(RECORDS FOR PROCESSING Opens)
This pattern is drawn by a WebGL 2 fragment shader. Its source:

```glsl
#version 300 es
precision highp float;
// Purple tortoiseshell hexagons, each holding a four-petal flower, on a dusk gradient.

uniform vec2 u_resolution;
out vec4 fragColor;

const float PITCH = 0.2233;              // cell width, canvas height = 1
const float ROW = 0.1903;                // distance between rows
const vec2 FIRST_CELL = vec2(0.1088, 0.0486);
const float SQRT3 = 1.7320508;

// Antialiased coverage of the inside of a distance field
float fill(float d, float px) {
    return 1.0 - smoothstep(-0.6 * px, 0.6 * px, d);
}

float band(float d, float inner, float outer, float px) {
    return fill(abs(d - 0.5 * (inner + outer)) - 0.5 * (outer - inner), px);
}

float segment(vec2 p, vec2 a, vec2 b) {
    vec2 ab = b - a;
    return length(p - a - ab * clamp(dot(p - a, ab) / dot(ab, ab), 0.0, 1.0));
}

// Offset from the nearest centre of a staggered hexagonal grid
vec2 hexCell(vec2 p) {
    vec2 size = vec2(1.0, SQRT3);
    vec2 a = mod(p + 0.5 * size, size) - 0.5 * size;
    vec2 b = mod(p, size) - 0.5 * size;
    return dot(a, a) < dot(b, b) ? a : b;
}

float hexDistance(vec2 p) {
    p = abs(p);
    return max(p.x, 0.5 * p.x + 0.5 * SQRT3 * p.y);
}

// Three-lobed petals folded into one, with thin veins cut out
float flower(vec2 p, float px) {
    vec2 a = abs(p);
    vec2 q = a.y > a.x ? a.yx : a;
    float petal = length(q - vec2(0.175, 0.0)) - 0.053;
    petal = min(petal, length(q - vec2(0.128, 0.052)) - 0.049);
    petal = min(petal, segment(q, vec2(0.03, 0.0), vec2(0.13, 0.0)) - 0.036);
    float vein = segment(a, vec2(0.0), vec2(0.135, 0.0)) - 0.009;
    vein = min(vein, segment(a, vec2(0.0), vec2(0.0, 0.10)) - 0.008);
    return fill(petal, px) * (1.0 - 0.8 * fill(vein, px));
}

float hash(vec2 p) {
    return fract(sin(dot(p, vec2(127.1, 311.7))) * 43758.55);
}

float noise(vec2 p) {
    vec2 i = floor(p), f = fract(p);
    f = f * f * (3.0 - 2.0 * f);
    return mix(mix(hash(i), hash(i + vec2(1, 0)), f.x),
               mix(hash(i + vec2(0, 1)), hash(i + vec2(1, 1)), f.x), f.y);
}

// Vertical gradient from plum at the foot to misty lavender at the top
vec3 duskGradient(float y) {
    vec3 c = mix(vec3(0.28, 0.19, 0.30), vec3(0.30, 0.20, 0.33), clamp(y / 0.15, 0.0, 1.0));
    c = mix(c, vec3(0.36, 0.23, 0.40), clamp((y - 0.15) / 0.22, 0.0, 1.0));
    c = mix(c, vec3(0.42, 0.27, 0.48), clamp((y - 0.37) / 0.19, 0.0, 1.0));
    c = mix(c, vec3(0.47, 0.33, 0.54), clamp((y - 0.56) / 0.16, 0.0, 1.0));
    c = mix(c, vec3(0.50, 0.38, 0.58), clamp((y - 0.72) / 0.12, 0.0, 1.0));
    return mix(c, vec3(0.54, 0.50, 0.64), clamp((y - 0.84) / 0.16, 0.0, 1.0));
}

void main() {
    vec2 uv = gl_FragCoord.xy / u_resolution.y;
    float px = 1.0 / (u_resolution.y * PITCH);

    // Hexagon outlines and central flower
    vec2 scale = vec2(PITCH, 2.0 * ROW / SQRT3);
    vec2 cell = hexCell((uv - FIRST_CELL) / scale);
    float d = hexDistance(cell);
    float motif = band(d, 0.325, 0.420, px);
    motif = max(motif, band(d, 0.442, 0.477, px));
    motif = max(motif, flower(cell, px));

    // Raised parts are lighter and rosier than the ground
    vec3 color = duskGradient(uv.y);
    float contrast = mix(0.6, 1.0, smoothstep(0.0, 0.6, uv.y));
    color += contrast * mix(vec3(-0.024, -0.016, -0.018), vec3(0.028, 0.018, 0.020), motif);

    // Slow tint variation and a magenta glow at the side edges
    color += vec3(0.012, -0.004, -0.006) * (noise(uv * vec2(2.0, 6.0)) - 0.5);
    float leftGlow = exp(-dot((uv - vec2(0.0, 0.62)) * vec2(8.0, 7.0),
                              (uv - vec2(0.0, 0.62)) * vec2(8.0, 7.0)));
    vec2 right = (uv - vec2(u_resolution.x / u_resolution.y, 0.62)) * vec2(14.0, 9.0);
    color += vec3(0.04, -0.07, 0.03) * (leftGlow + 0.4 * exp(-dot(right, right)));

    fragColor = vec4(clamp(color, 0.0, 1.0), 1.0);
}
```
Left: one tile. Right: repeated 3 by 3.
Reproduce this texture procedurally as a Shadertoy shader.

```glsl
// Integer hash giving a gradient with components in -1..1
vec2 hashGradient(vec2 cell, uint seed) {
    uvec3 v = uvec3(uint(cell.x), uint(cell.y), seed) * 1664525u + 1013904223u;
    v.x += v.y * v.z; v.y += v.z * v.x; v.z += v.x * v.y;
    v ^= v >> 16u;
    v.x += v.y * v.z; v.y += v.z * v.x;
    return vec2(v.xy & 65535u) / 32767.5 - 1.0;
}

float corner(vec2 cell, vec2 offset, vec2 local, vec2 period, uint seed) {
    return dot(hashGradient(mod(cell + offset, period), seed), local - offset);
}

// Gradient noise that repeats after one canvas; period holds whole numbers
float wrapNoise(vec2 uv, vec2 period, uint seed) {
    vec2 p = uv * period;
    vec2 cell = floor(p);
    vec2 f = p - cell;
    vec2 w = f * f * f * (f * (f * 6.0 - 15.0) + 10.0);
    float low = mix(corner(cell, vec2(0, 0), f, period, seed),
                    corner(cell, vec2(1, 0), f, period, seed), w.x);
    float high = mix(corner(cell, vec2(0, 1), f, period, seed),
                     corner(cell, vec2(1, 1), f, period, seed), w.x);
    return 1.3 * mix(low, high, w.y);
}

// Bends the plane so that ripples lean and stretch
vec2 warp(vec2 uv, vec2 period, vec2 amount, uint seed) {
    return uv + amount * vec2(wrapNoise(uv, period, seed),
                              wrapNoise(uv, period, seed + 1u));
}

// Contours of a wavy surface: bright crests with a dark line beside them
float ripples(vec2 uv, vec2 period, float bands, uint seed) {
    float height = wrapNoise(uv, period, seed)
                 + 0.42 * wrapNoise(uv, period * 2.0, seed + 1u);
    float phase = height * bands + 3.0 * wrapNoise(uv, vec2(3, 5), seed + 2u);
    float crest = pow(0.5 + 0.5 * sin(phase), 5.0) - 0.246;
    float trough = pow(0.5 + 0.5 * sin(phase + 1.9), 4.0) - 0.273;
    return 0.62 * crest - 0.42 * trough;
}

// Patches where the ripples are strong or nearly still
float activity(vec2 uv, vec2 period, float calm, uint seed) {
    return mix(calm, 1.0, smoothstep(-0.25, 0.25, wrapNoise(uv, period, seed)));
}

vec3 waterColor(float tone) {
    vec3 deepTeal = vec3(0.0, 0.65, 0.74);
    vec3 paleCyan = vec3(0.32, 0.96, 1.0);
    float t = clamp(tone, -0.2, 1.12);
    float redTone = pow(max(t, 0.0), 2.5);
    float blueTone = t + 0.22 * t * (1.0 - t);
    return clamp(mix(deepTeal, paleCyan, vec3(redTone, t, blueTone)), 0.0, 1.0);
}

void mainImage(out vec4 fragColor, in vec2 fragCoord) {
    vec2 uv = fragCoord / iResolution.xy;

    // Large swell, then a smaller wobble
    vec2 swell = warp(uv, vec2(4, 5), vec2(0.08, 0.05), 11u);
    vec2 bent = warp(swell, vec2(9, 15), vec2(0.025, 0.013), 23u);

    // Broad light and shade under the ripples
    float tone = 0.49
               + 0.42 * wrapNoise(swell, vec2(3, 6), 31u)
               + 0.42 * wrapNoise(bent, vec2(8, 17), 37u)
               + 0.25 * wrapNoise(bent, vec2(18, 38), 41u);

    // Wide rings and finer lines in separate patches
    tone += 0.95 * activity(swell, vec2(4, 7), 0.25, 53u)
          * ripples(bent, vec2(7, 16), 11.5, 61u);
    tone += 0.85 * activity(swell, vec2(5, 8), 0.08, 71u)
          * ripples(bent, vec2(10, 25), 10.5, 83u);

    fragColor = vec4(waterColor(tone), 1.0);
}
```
(RECORDS FOR PROCESSING Closes)
● INSTRUCTIONS TO FOLLOW:
Report how many lines of the data hold the string "bent"; give only the number.

● SOLUTION TO THIS TASK:
5